Christine A. Sinsky, MD FACP
Patient care is at a crossroads in a rapidly changing healthcare landscape. Going forward, will the majority of patients receive most of their care from a highly trained, well-supported primary care physician and team they know and trust? Or, in contrast, will patients receive care through a series of loosely connected episodes, from a wide array of narrowly focused providers? Who will adjudicate care for the whole person across competing conditions and multiple settings--the primary care team, the individual patient or even a new type of entrepreneurial navigator?
From the professionals' perspective, will primary care be a specialty that allows professionals to develop relationship and continuity with their patients, manage complexity and do meaningful work; or will it become the specialty where the core work consists of triage, information management and documentation?
My view on these central questions is a mixture of optimism and caution. I am optimistic that patients can receive personalized, coordinated, consolidated care that matches their needs and preferences. For the professionals, primary care can be one of the best of specialties, contributing greatly to individual patients' and communities' health, while also being rewarding as a life's vocation.
Imagine the possibilities when family physicians, general internists and other primary care professionals (PCPs) are able to spend the majority of their workdays adding high value to patient care. Imagine a wider ecosystem set up to support PCPs doing this work. Where, for example, policy explicitly limits the current crushing weight of clerical work distracting physicians from their mission. Where, by another example, subspecialists' core work includes supporting the PCP in managing patients further into each subspecialty, allowing patients to get most of their care "at home" rather than shuttling between multiple providers.

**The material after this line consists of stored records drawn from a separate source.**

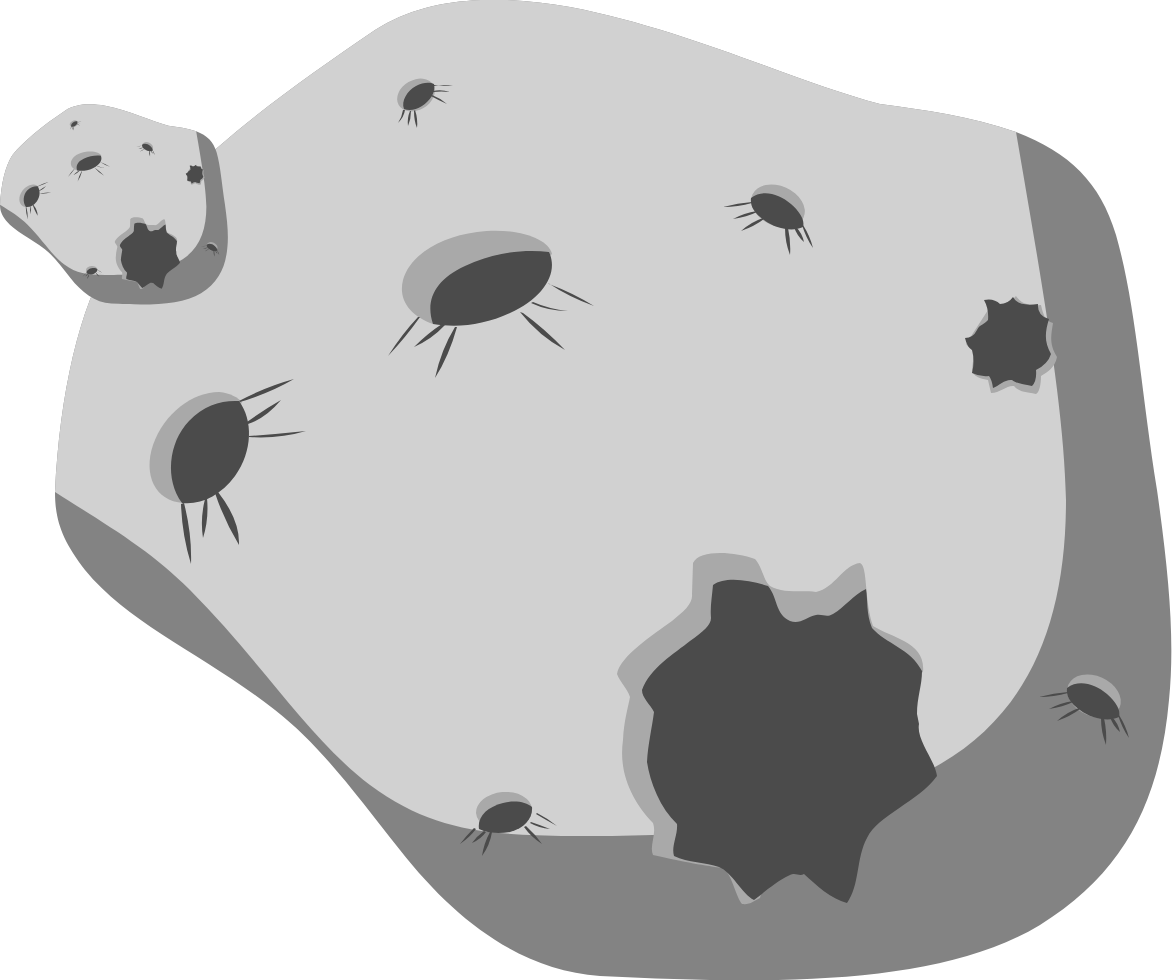
<!DOCTYPE html>
<html lang="en">
<head>
<meta charset="utf-8">
<title>Asteroids</title>
<style>
:root {
  --space: #ffffff;
  --rock-lit: #d1d1d1;
  --rock-shade: #838383;
  --crater-rim: #a9a9a9;
  --crater-pit: #4b4b4b;
}
html, body { margin: 0; background: var(--space); overflow: hidden; }
.asteroids { display: block; width: 1172px; height: 980px; }
.shade { fill: var(--rock-shade); }
.lit { fill: var(--rock-lit); }
.rim { fill: var(--crater-rim); }
.pit, .cracks { fill: var(--crater-pit); }
</style>
</head>
<body>
<svg class="asteroids" viewBox="0 0 1172 980" role="img" aria-label="A large grey cratered asteroid with a small one beside it">
  <defs>
    <g id="slanted-crater">
      <ellipse class="rim" cx="778" cy="206" rx="28" ry="20" transform="rotate(24 778 206)"/>
      <path class="pit" d="M751 198C763 189 779 194 791 204C800 212 805 220 803 227C793 232 776 229 764 220C754 213 750 206 751 198Z"/>
      <path class="cracks" d="M752 202Q738 203 723 207Q738 207 752 203ZM757 211Q744 213 733 219Q747 217 757 212ZM763 218Q751 222 741 231Q755 226 764 219ZM785 228Q785 242 790 255Q791 242 788 228ZM794 227Q797 236 804 242Q802 233 796 227ZM802 225Q806 238 813 248Q810 236 803 225Z"/>
    </g>

    <g id="asteroid">
      <path class="shade" d="M55 492C60 390 80 305 114 250C140 215 175 186 217 148C265 106 322 66 375 30C430 -5 500 -5 570 7C690 30 800 84 880 104C925 110 970 116 1016 132C1070 153 1100 182 1116 235C1136 305 1141 390 1157 490C1169 575 1175 640 1169 700C1160 800 1125 872 1040 925C940 985 780 985 600 976C520 970 455 920 400 850C355 793 320 745 275 710C205 655 130 625 85 570C62 540 55 520 55 492Z"/>
      <path class="lit" d="M55 492C60 390 80 305 114 250C140 215 175 186 217 148C265 106 322 66 375 30C430 -5 500 -5 570 7C690 30 800 84 880 104C925 110 970 116 1016 132C1045 300 1064 410 1066 500C1066 620 1030 715 935 767C860 812 760 833 652 835C625 836 600 836 570 836C480 835 430 829 370 785C310 740 260 660 190 590C150 550 110 527 55 492Z"/>

      <g id="crater-top">
        <ellipse class="rim" cx="416" cy="95" rx="20" ry="15" transform="rotate(-30 416 95)"/>
        <path class="pit" d="M404 109C401 101 407 91 416 86C423 82 430 82 434 84C436 92 430 101 422 106C416 110 409 111 404 109Z"/>
        <path class="cracks" d="M434 85Q444 87 453 85Q444 85 434 86ZM433 91Q441 89 450 92Q441 91 433 92ZM431 96Q438 100 447 104Q440 98 432 95ZM403 110Q402 117 398 123Q404 117 405 110ZM410 111Q407 118 408 126Q411 119 411 111ZM414 111Q414 121 417 128Q418 119 415 110Z"/>
      </g>

      <g id="crater-upper-middle">
        <path class="rim" d="M433 324C410 316 398 300 403 280C410 255 440 237 477 232C516 227 548 238 552 254L500 300Z"/>
        <path class="pit" d="M433 324C425 300 435 280 465 266C495 252 525 249 549 252C559 273 543 298 510 313C484 325 458 328 433 324Z"/>
        <path class="cracks" d="M418 317Q402 334 388 356Q406 337 420 317ZM442 324Q428 333 414 347Q432 339 445 325ZM455 327Q441 350 435 378Q449 356 457 327ZM520 312Q539 336 565 350Q545 329 523 313ZM531 303Q548 311 568 311Q549 309 533 302ZM548 283Q569 297 594 306Q573 293 549 284Z"/>
      </g>

      <g id="crater-left">
        <path class="rim" d="M183 503C155 501 143 475 153 445C164 413 193 392 219 392C231 393 238 398 242 402L210 470Z"/>
        <path class="pit" d="M182 503C165 480 168 443 189 421C204 405 222 400 239 401C253 420 253 451 235 476C220 496 201 505 182 503Z"/>
        <path class="cracks" d="M239 401Q265 387 294 379Q270 393 240 402ZM247 422Q265 409 281 400Q266 418 248 424ZM249 436Q278 434 306 431Q279 439 249 437ZM181 504Q182 535 191 564Q192 534 184 503ZM205 499Q200 519 203 538Q209 519 207 498ZM215 493Q224 520 239 545Q240 520 218 492Z"/>
      </g>

      <use href="#slanted-crater"/>
      <use href="#slanted-crater" transform="translate(316 490)"/>

      <g id="crater-bottom">
        <ellipse class="rim" cx="504" cy="811" rx="28" ry="19" transform="rotate(-5 504 811)"/>
        <path class="pit" d="M479 829C477 817 487 807 503 803C515 800 526 802 532 807C533 818 525 828 510 832C498 834 487 833 479 829Z"/>
        <path class="cracks" d="M474 828Q467 835 460 844Q470 837 476 829ZM484 831Q477 836 472 843Q481 839 486 832ZM490 832Q484 843 482 856Q490 845 492 832ZM524 827Q531 837 542 844Q535 834 526 826ZM530 823Q539 828 550 829Q540 825 531 822ZM536 814Q546 820 557 826Q547 818 537 813Z"/>
      </g>

      <g id="jagged-hole-right">
        <path class="rim" d="M990 307C1001 304 1009 304 1016 296C1021 304 1030 306 1041 305C1043 314 1045 321 1053 323C1051 336 1049 344 1057 357C1055 368 1047 372 1041 376C1041 385 1039 393 1036 394C1025 392 1019 392 1014 386C1007 385 1000 393 991 393L988 380C982 379 973 377 972 370L974 352L966 344Z"/>
        <path class="pit" d="M984 300Q994 298 1000 304Q1008 304 1013 297Q1018 307 1038 304Q1037 316 1049 319C1045 332 1044 342 1051 354Q1048 364 1036 370Q1037 381 1032 386C1023 384 1017 384 1012 380C1005 379 1000 385 993 388Q992 380 989 376Q980 377 972 373Q975 361 972 350Q967 347 965 338Q973 338 977 330C980 324 984 325 988 320Q989 309 984 300Z"/>
      </g>

      <g id="jagged-hole-large">
        <path class="rim" d="M693 563C700 549 735 552 755 559C763 568 763 580 770 586C783 594 804 590 816 592C835 588 843 565 860 563C868 566 864 600 873 626C892 638 926 642 923 672L800 740L760 898C754 901 750 905 742 904C736 897 733 878 724 868C705 866 685 862 653 855C649 845 657 835 653 823C634 803 618 775 623 740C624 720 628 708 630 697C627 688 620 682 617 674C620 656 654 634 672 621C684 611 693 604 692 594Z"/>
        <path class="pit" d="M713 585C725 576 750 580 768 586C778 598 775 614 790 621C800 625 806 617 816 615C824 614 826 618 833 614C845 607 853 595 866 589C868 601 866 613 872 628C886 644 910 648 922 671C922 686 917 697 917 714L919 724C916 740 935 760 937 776C918 802 878 815 867 838C856 858 860 885 847 903C831 899 816 885 804 874C799 877 796 872 790 875C775 882 765 892 754 900C742 894 732 872 719 867C706 862 688 863 674 856C671 846 678 835 677 824C660 808 650 782 647 762C648 744 652 728 654 712C650 704 642 698 642 690C650 668 675 653 690 641C703 632 711 625 711 618C710 607 712 597 713 585Z"/>
      </g>
    </g>
  </defs>

  <use href="#asteroid"/>
  <use href="#asteroid" transform="translate(-11.2 104.4) scale(.2041)"/>
</svg>
</body>
</html>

Imagine the possibilities when healthcare resources support primary care in meeting patients' social and behavioral needs, where the primary care team includes health coaches, pharmacists and social workers on location, ready to work collaboratively and on-the-spot with patients and PCPs.
Primary care can be the lynch pin in a high quality, cost-conscious, patient-centered healthcare system, and the Health Is Primary initiative can contribute to bringing this vision to life.
(Commentary first published at Annals of Family Medicine as letter to editor http://www.annfammed.org/content/12/Suppl_1/S1.figures-only/reply#annalsfm_el_28583.)